Uses for Fresh Mint
Fresh and dried leaves are used for flavoring sauces and beverages. Some of the foods made with or flavored by mint include mint jelly, mint sauce, herbal teas, iced teas, fruit drinks, candies and sweets. Peppermint is particularly complementary to chocolate. Some meat dishes use mint to offset strong tastes, for example lamb is often served with mint jelly.
Fresh peppermint leaves make an excellent garnish for beverages, dinner plates and serving plates. Chewing on a sprig of mint will freshen breath after a meal. Eating a couple of leaves may help with digestion.
Fresh Mint Tea
Yield: 4 cups of tea
4-5 stalks of fresh mint, with stems
4 cups boiling water
Sugar or honey, if desired
• Bring 4 cups of water to a boil.
• While water s boiling, fill a 4-5 cup teapot to the brim with hot water from the tap, and let it sit until the tea water boils
• When the water reaches a boil, empty the now-warm teapot. Roll the mint sprigs between you palms until it is slightly crushed.

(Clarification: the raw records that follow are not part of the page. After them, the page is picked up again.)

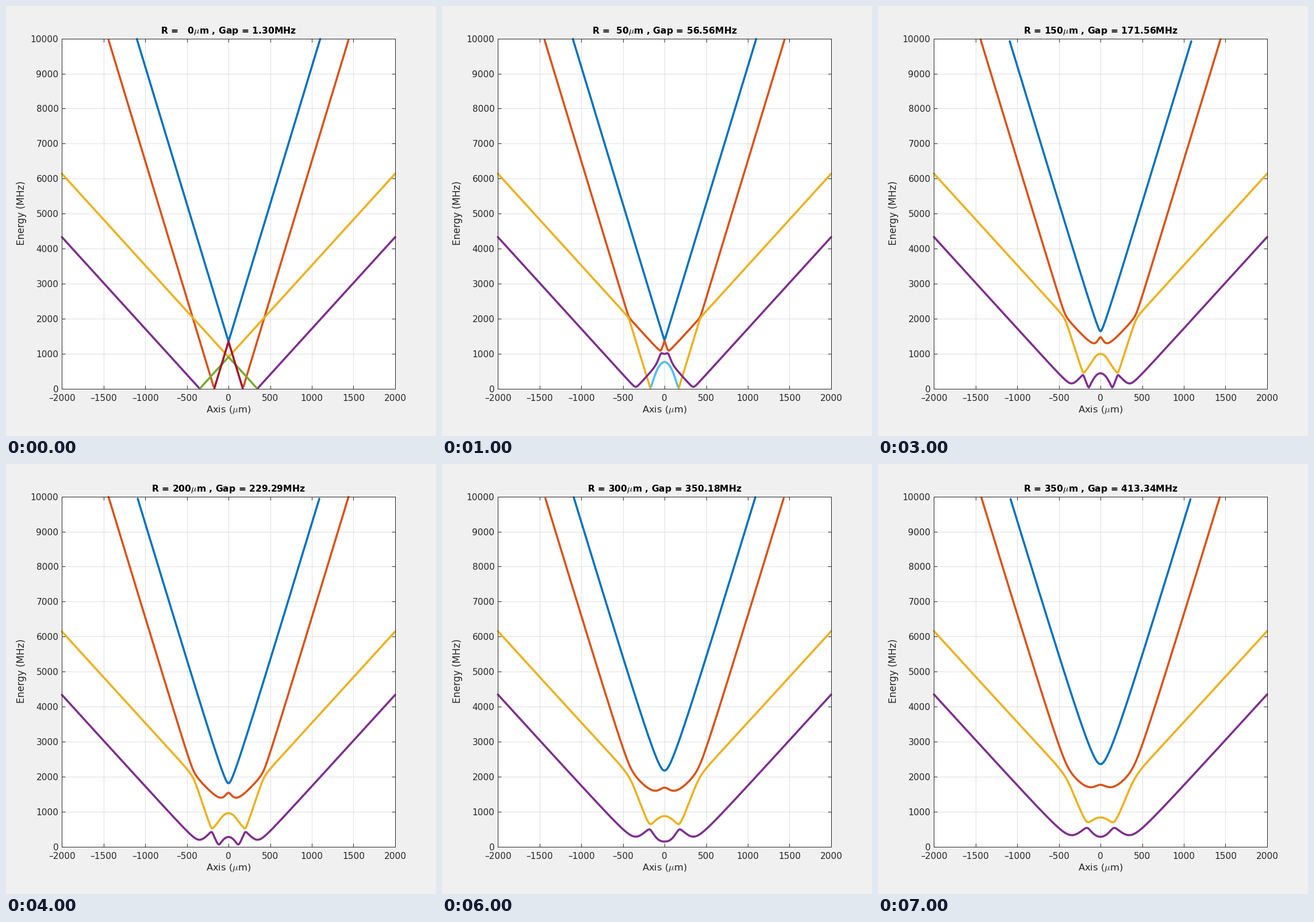
Recreate the animation shown at these times as a matplotlib script. Size 748x748 px, loop 8 s.

```python
import numpy as np
import matplotlib.pyplot as plt
from matplotlib.animation import FuncAnimation

SIZE, DPI = 748, 100
PX = 72 / DPI                      # points per pixel
LEFT, RIGHT, TOP, BOTTOM = 97.24, 676.94, 56.6, 665.7
INK = "#262626"
COLORS = ["#0072BD", "#D95319", "#EDB120", "#7E2F8E",
          "#77AC30", "#4DBEEE", "#A2142F", "#0072BD"]

DOUBLET = 833.5                    # half the zero-field splitting, MHz
STARK = 352.76                     # electric coupling at m = 1/2, MHz
ZEEMAN = 5.2346                    # magnetic gradient along the axis, MHz/um

RADII = np.arange(0, 400, 50)
FINE = np.arange(2000, -1, -2.5)   # states are followed on this grid
STRIDE = 4                         # and plotted on every fourth point
AXIS = FINE[::STRIDE]

plt.rcParams["font.family"] = "DejaVu Sans"
plt.rcParams["mathtext.fontset"] = "cm"


def spin_three_halves():
    m = np.array([1.5, 0.5, -0.5, -1.5])
    up = np.diag(np.sqrt(3.75 - m[1:] * (m[1:] + 1)), 1)
    return np.diag(m), (up + up.T) / 2


def levels(radius):
    """Eight energies along the half axis, followed inwards by state overlap."""
    jz, jx = spin_three_halves()
    one = np.eye(2)
    fixed = (np.kron(np.diag([DOUBLET, -DOUBLET]), np.eye(4))
             + 2 * STARK * np.kron(one[::-1], jz)
             + ZEEMAN * radius / 2 * np.kron(one, jx))
    h = fixed + ZEEMAN * FINE[:, None, None] * np.kron(one, jz)
    energy, vec = np.linalg.eigh(h)
    energy, vec = energy[:, ::-1], vec[:, :, ::-1]
    gap = np.min((energy[:, 1] - energy[:, 2])[::STRIDE])

    order = np.arange(8)
    tracked = np.empty_like(energy)
    tracked[0] = energy[0]
    overlap = np.abs(np.swapaxes(vec[:-1], 1, 2) @ vec[1:]).argmax(axis=2)
    for i, step in enumerate(overlap, 1):
        order = step[order]
        tracked[i] = energy[i, order]
    return tracked[::STRIDE], gap


def label(x, y, text, size, **kw):
    style = {"color": INK, "ha": "center", "va": "baseline",
             "rotation_mode": "anchor", **kw}
    return fig.text(x / SIZE, 1 - y / SIZE, text, fontsize=size * PX, **style)


def number(v):
    return f"{v}".replace("-", "\u2013")


fig = plt.figure(figsize=(SIZE / DPI, SIZE / DPI), dpi=DPI, facecolor="#F0F0F0")
ax = fig.add_axes([LEFT / SIZE, 1 - BOTTOM / SIZE,
                   (RIGHT - LEFT) / SIZE, (BOTTOM - TOP) / SIZE])
ax.set(xlim=(-2000, 2000), ylim=(0, 10000),
       xticks=range(-2000, 2001, 500), yticks=range(0, 10001, 1000))
ax.grid(color="#DFDFDF", linewidth=PX)
ax.set_axisbelow(True)
ax.tick_params(direction="in", top=True, right=True, length=6 * PX, width=PX,
               color=INK, labelleft=False, labelbottom=False)
for spine in ax.spines.values():
    spine.set(color=INK, linewidth=PX)

for v in range(-2000, 2001, 500):
    label(387.3 + v * (RIGHT - LEFT) / 4000, 687, number(v), 15.4)
for v in range(0, 10001, 1000):
    label(91.5, BOTTOM - v * (BOTTOM - TOP) / 10000 + 6, number(v), 15.4, ha="right")
label(387, 707.5, r"Axis ($\mu$m)", 16.4)
label(32.5, 360.5, "Energy (MHz)", 16.6, rotation=90)
title = label(387, 48, "", 15.65, weight="bold", color="black")

curves = [ax.plot([], [], color=c, linewidth=3.6 * PX, clip_on=False, zorder=2.1 + 0.01 * i,
                  solid_capstyle="round", solid_joinstyle="round")[0]
          for i, c in enumerate(COLORS)]
scenes = [levels(r) for r in RADII]
full_axis = np.concatenate([AXIS, -AXIS[-2::-1]])


def draw(frame):
    energy, gap = scenes[frame]
    title.set_text(rf"R = {RADII[frame]:3d}$\mu$m , Gap = {gap:.2f}MHz")
    for curve, e in zip(curves, energy.T):
        e = np.where((e >= 0) & (e <= 10000), e, np.nan)
        curve.set_data(full_axis, np.concatenate([e, e[-2::-1]]))
    return [title, *curves]


anim = FuncAnimation(fig, draw, frames=len(RADII), interval=1000, repeat=True)
plt.show()
```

Place mint in teapot.
• Pour boiling water over the crushed mint, cover teapot and let it steep for 5 minutes.
• Pour into your favorite teacup, inhale deeply, and enjoy.
For a different take on this classic favorite, add a thin slice of lemon, lime or orange.